4. Jesus Tejada – He came on strong in August in the Dominican Summer League. He threw a no-hitter and in back to back games struck out 19 batters. When he comes stateside in 2018, the long and lanky 6’2″ righty could play in Mesa, but I think he ends up in Eugene next summer. One of many tall lanky pictures, he seems to be putting it together faster than the other international projects.
5. Jeremy Estrada – He did get some working in Mesa this summer. He made for appearances and threw a little over six innings. The ERA was great, but the WHIP was not at almost 2.00. However, the Cubs took a huge gamble in picking Estrada, who was bound for UCLA. He was one of the best prep pitchers on the circuit in 2016 and struggled in 2017. Hopefully the Cubs can help him find his way as there is a lot there to work with.

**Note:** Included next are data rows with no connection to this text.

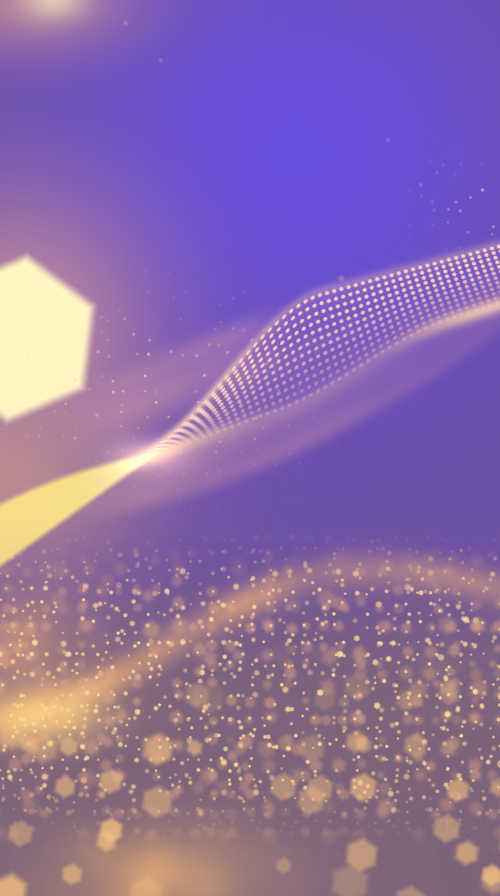
Write a Shadertoy shader that draws this background.

```glsl
// Golden dotted wave and glittering bokeh over a violet haze.

float hash(vec2 p) {
    p = fract(p * vec2(0.1031, 0.1137));
    p += dot(p, p.yx + 33.33);
    return fract((p.x + p.y) * p.x * 17.0);
}

float gradientDot(vec2 cell, vec2 offset) {
    float a = 6.2832 * hash(cell + 19.0);
    return dot(vec2(cos(a), sin(a)), offset);
}

float noise(vec2 p) {
    vec2 i = floor(p), f = fract(p);
    vec2 s = f * f * (3.0 - 2.0 * f), e = vec2(1, 0);
    return mix(mix(gradientDot(i, f), gradientDot(i + e, f - e), s.x),
               mix(gradientDot(i + e.yx, f - e.yx), gradientDot(i + 1.0, f - 1.0), s.x), s.y);
}

// Soft elliptical light
float glow(vec2 p, vec2 centre, vec2 size) {
    vec2 q = (p - centre) / size;
    return exp(-dot(q, q));
}

// Filled strip between two heights
float band(float y, float low, float high, float soft) {
    return smoothstep(low - soft, low + soft, y) * (1.0 - smoothstep(high - soft, high + soft, y));
}

// Distance from the centre of a slightly tilted hexagon to its side
float hexagon(vec2 p) {
    p = abs(mat2(0.993, 0.12, -0.12, 0.993) * p);
    return max(p.x, dot(p, vec2(0.5, 0.866)));
}

// One scattered disc per grid cell; radius and softness are in cell units
float scatter(vec2 p, float cells, float radius, float soft, float density, float seed) {
    vec2 g = p * cells + seed * 7.3, id = floor(g) + seed * 31.0;
    float r = radius * mix(0.55, 1.0, hash(id + 5.0));
    vec2 jitter = vec2(hash(id), hash(id + 71.0)) - 0.5;
    vec2 d = fract(g) - 0.5 - jitter * (1.0 - 2.0 * (radius + soft));
    float lit = step(hash(id + 23.0), density) * mix(0.4, 1.0, hash(id + 47.0));
    return lit * (1.0 - smoothstep(r - soft, r + soft, hexagon(d)));
}

void mainImage(out vec4 fragColor, in vec2 fragCoord) {
    vec2 p = fragCoord / iResolution.y;
    float x = p.x, y = p.y;
    float pixel = 1.0 / iResolution.y;
    vec3 gold = vec3(1.0, 0.83, 0.5), cream = vec3(1.0, 0.96, 0.76), rose = vec3(0.86, 0.61, 0.67);

    // Violet backdrop with warm light on the left
    vec3 col = mix(vec3(0.49, 0.39, 0.48), vec3(0.42, 0.31, 0.65), smoothstep(0.2, 0.45, y));
    col = mix(col, vec3(0.41, 0.31, 0.87), glow(p, vec2(0.33, 0.83), vec2(0.27, 0.25)));
    col = mix(col, rose * 0.92, 0.9 * glow(p, vec2(0.02, 0.63), vec2(0.15, 0.16)));
    col = mix(col, vec3(0.78, 0.58, 0.55), 0.8 * glow(p, vec2(0.0, 0.46), vec2(0.15, 0.09)));
    col = mix(col, rose * 0.9, 0.8 * glow(p, vec2(0.03, 1.0), vec2(0.12, 0.06)));
    col = mix(col, cream, 0.6 * glow(p, vec2(0.06, 1.0), vec2(0.035, 0.022)));

    // Large hexagonal light
    col = mix(col, cream, 1.0 - smoothstep(0.073, 0.087, hexagon(p - vec2(0.019, 0.622))));

    // Edges of the upper wave
    float meshTop = 0.497 + 0.26 * (x - 0.17) + 0.13 * smoothstep(0.15, 0.36, x);
    float meshLow = 0.492 + 0.33 * (x - 0.17) + 0.04 * smoothstep(0.31, 0.5, x);
    float veilLow = 0.427 + 0.2 * (x - 0.13) + 0.65 * (x - 0.13) * (x - 0.13);
    float right = smoothstep(0.15, 0.19, x);

    // Translucent veils
    float silk = 0.8 + 0.5 * noise(vec2(x * 5.0, (y - 0.45 * x) * 35.0));
    float lower = band(y, veilLow, meshLow, 0.012) * smoothstep(0.06, 0.18, x);
    col = mix(col, rose, 0.48 * silk * lower * (1.0 - 0.5 * smoothstep(0.25, 0.5, x)));
    float veilTop = 0.583 + 0.4 * (x - 0.13);
    float upper = band(y, veilTop - 0.065, veilTop, 0.018) * smoothstep(0.04, 0.15, x);
    col = mix(col, rose, 0.5 * silk * upper * (1.0 - smoothstep(0.25, 0.34, x)));
    col = mix(col, rose, 0.22 * silk * right * band(y, meshLow, meshTop, 0.004));

    // Bright lower fold, strongest at both ends
    float ends = 0.25 + 0.75 * smoothstep(0.42, 0.54, x) + 0.6 * (1.0 - smoothstep(0.18, 0.3, x));
    float fold = exp(-pow((y - meshLow) / 0.009, 2.0)) * smoothstep(0.1, 0.17, x);
    col = mix(col, vec3(1.0, 0.82, 0.68), min(0.8 * ends * fold, 1.0));

    // Dotted mesh, rows following the wave
    float span = max(meshTop - meshLow, 0.004);
    float rows = 12.0, v = (y - meshLow) / span;
    vec2 cell = fract(vec2(x * 125.0 + v * 3.0, v * rows)) - 0.5;
    float dotDist = length(cell * vec2(0.008, span / rows));
    float dots = 1.0 - smoothstep(0.0022 - pixel, 0.0022 + pixel, dotDist);
    dots *= right * step(0.0, v) * step(v, 1.0) * mix(0.3, 1.0, smoothstep(0.0, 0.8, v));
    col = mix(col, vec3(1.0, 0.84, 0.77), dots * 0.95);
    float rim = exp(-pow((y - meshTop) / 0.006, 2.0)) * right;
    col = mix(col, vec3(1.0, 0.83, 0.73), rim * mix(0.7, 0.25, smoothstep(0.2, 0.34, x)));

    // Solid golden ribbon and the bright twist
    float ribbon = band(y, 0.368 + 0.72 * x, 0.437 + 0.5 * x - 1.05 * x * x, 0.005);
    ribbon *= 1.0 - smoothstep(0.15, 0.2, x);
    col = mix(col, mix(vec3(1.0, 0.9, 0.54), cream, smoothstep(0.08, 0.17, x)), 0.92 * ribbon);
    col += 0.3 * gold * glow(p, vec2(0.165, 0.492), vec2(0.04, 0.018));

    // Lower glowing wave and ground haze
    float crest = 0.193 + 0.169 * smoothstep(-0.03, 0.4, x) - pow(max(x - 0.42, 0.0), 2.0);
    float haze = 0.85 + 0.6 * noise(p * 16.0);
    float ridge = exp(-pow((y - crest) / 0.02, 2.0));
    col = mix(col, vec3(0.93, 0.69, 0.48), ridge * haze * mix(0.85, 0.5, smoothstep(0.1, 0.4, x)));
    col = mix(col, vec3(0.82, 0.6, 0.5), 0.65 * haze * glow(p, vec2(0.02, 0.27), vec2(0.09, 0.08)));
    col = mix(col, gold, 0.85 * glow(p, vec2(0.05, 0.2), vec2(0.065, 0.028)));
    col = mix(col, vec3(0.93, 0.7, 0.45), 0.75 * haze * glow(p, vec2(0.18, 0.02), vec2(0.12, 0.055)));

    // Bokeh, then fine glitter over the ground
    float ground = band(y, 0.1, 0.37, 0.045);
    for (float i = 0.0; i < 3.0; i++) {
        float blur = scatter(p, 13.0 + 4.0 * i, 0.29, 0.07, 0.3, i + 1.0);
        col = mix(col, vec3(0.98, 0.77, 0.5), 0.75 * blur * (1.0 - smoothstep(0.12, 0.3, y)));
        float puff = scatter(p, 30.0 + 9.0 * i, 0.28, 0.14, 0.4, i + 5.0);
        col = mix(col, vec3(0.9, 0.66, 0.53), 0.5 * puff * band(y, 0.08, 0.36, 0.05));
        float glitter = scatter(p, 52.0 + 17.0 * i, 0.17, 0.08, 0.42, i + 9.0);
        col = mix(col, vec3(1.0, 0.85, 0.6), glitter * ground);
    }

    // Airborne dust above the wave
    float dust = glow(p, vec2(0.17, 0.57), vec2(0.14, 0.09)) + glow(p, vec2(0.55, 0.77), vec2(0.08, 0.04));
    col = mix(col, vec3(1.0, 0.8, 0.73), 0.8 * dust * scatter(p, 75.0, 0.13, 0.08, 0.35, 14.0));
    col = mix(col, rose, 0.5 * scatter(p, 24.0, 0.07, 0.05, 0.06, 17.0) * smoothstep(0.6, 0.7, y));

    fragColor = vec4(clamp(col, 0.0, 1.0), 1.0);
}
```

6. Luis Verdugo – Seems as though the Cubs are starting to sign all the shortstops again. Verdugo is a young 17-year-old international free agent who should be at Mesa next summer. He was the highest profile international position player signed in 2017.
7. Luis Vazquez – He is a tall, rangy shortstop flashed some potential this summer. At just 17, he had his moments this summer playing in Mesa. In July, he hit .346 and then struggled in August hitting only .135. In the postseason, he played in two games going five for seven with a double. I think he’s going to be pretty streaky for the next couple years as he makes adjustments continually. On the defensive side of the ball, he’s shown that he can cover a lot of ground quickly and has a decent arm. He still has a lot of room to add some weight on his 6’1″ 165 pound frame.

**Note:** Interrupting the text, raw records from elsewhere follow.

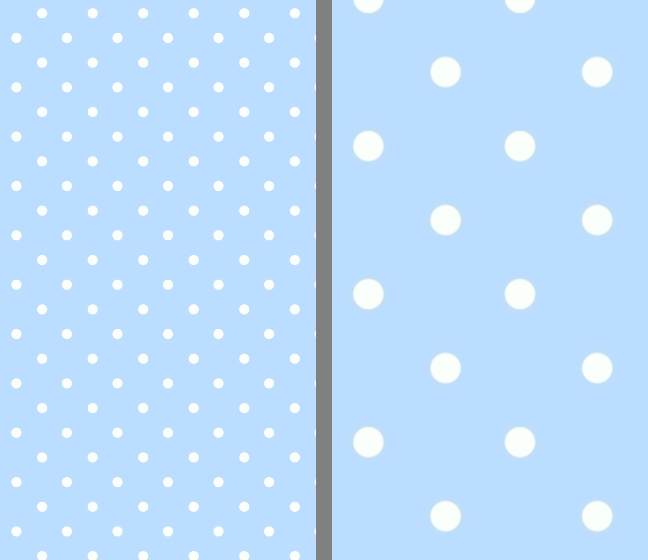
Left, the full canvas; right, a detail of the centre.
A Shadertoy shader for this pattern:

```glsl
// Staggered white polka dots on flat pale blue.
// Space is folded into rows, odd rows slide about half a column, and each
// cell holds one circle distance with a faint, slightly duller rim.

const vec2 PITCH = vec2(69.3, 33.84);   // dot spacing, canvas height = 768

// Distance from p to the edge of the nearest dot, p measured from the top left.
float dotDistance(vec2 p) {
    float row = floor((p.y - 18.2) / PITCH.y + 0.5);
    float shift = mod(row, 2.0) < 0.5 ? 57.8 : 22.5;
    vec2 cell = (p - vec2(shift, 18.2)) / PITCH;
    vec2 local = vec2(fract(cell.x + 0.5) - 0.5, cell.y - row) * PITCH;
    return length(local) - 6.9;
}

void mainImage(out vec4 fragColor, in vec2 fragCoord) {
    float unit = 768.0 / iResolution.y;
    vec2 p = vec2(fragCoord.x, iResolution.y - fragCoord.y) * unit;
    float d = dotDistance(p);
    float soften = max(0.6 * unit, 0.7);

    // Background, rim, then dot
    vec3 color = vec3(0.735, 0.867, 1.0);
    color = mix(color, vec3(0.75, 0.87, 0.965), 1.0 - smoothstep(0.8, 2.4, d));
    color = mix(color, vec3(0.985, 1.0, 0.99), 1.0 - smoothstep(-soften, soften, d));

    fragColor = vec4(color, 1.0);
}
```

All these prospects will have a learning curve. They will go through some inconsistencies while flashing talent. I think the big thing is that it’s going to take time to develop their gifts. There is inherent risk in each one but the payoff could be huge. We might be seeing some dividends early on but the key is to see dividends over the next 2 to 3 years. Here’s the best part…these seven listed above are just the tip of the iceberg. Fernando Kelli, Didier Vargas, Emilio Ferrebus, Danis Correa, and many more young physically talented players are coming and coming quickly.
Photo of Delvin Zinn courtesy of Minor League Baseball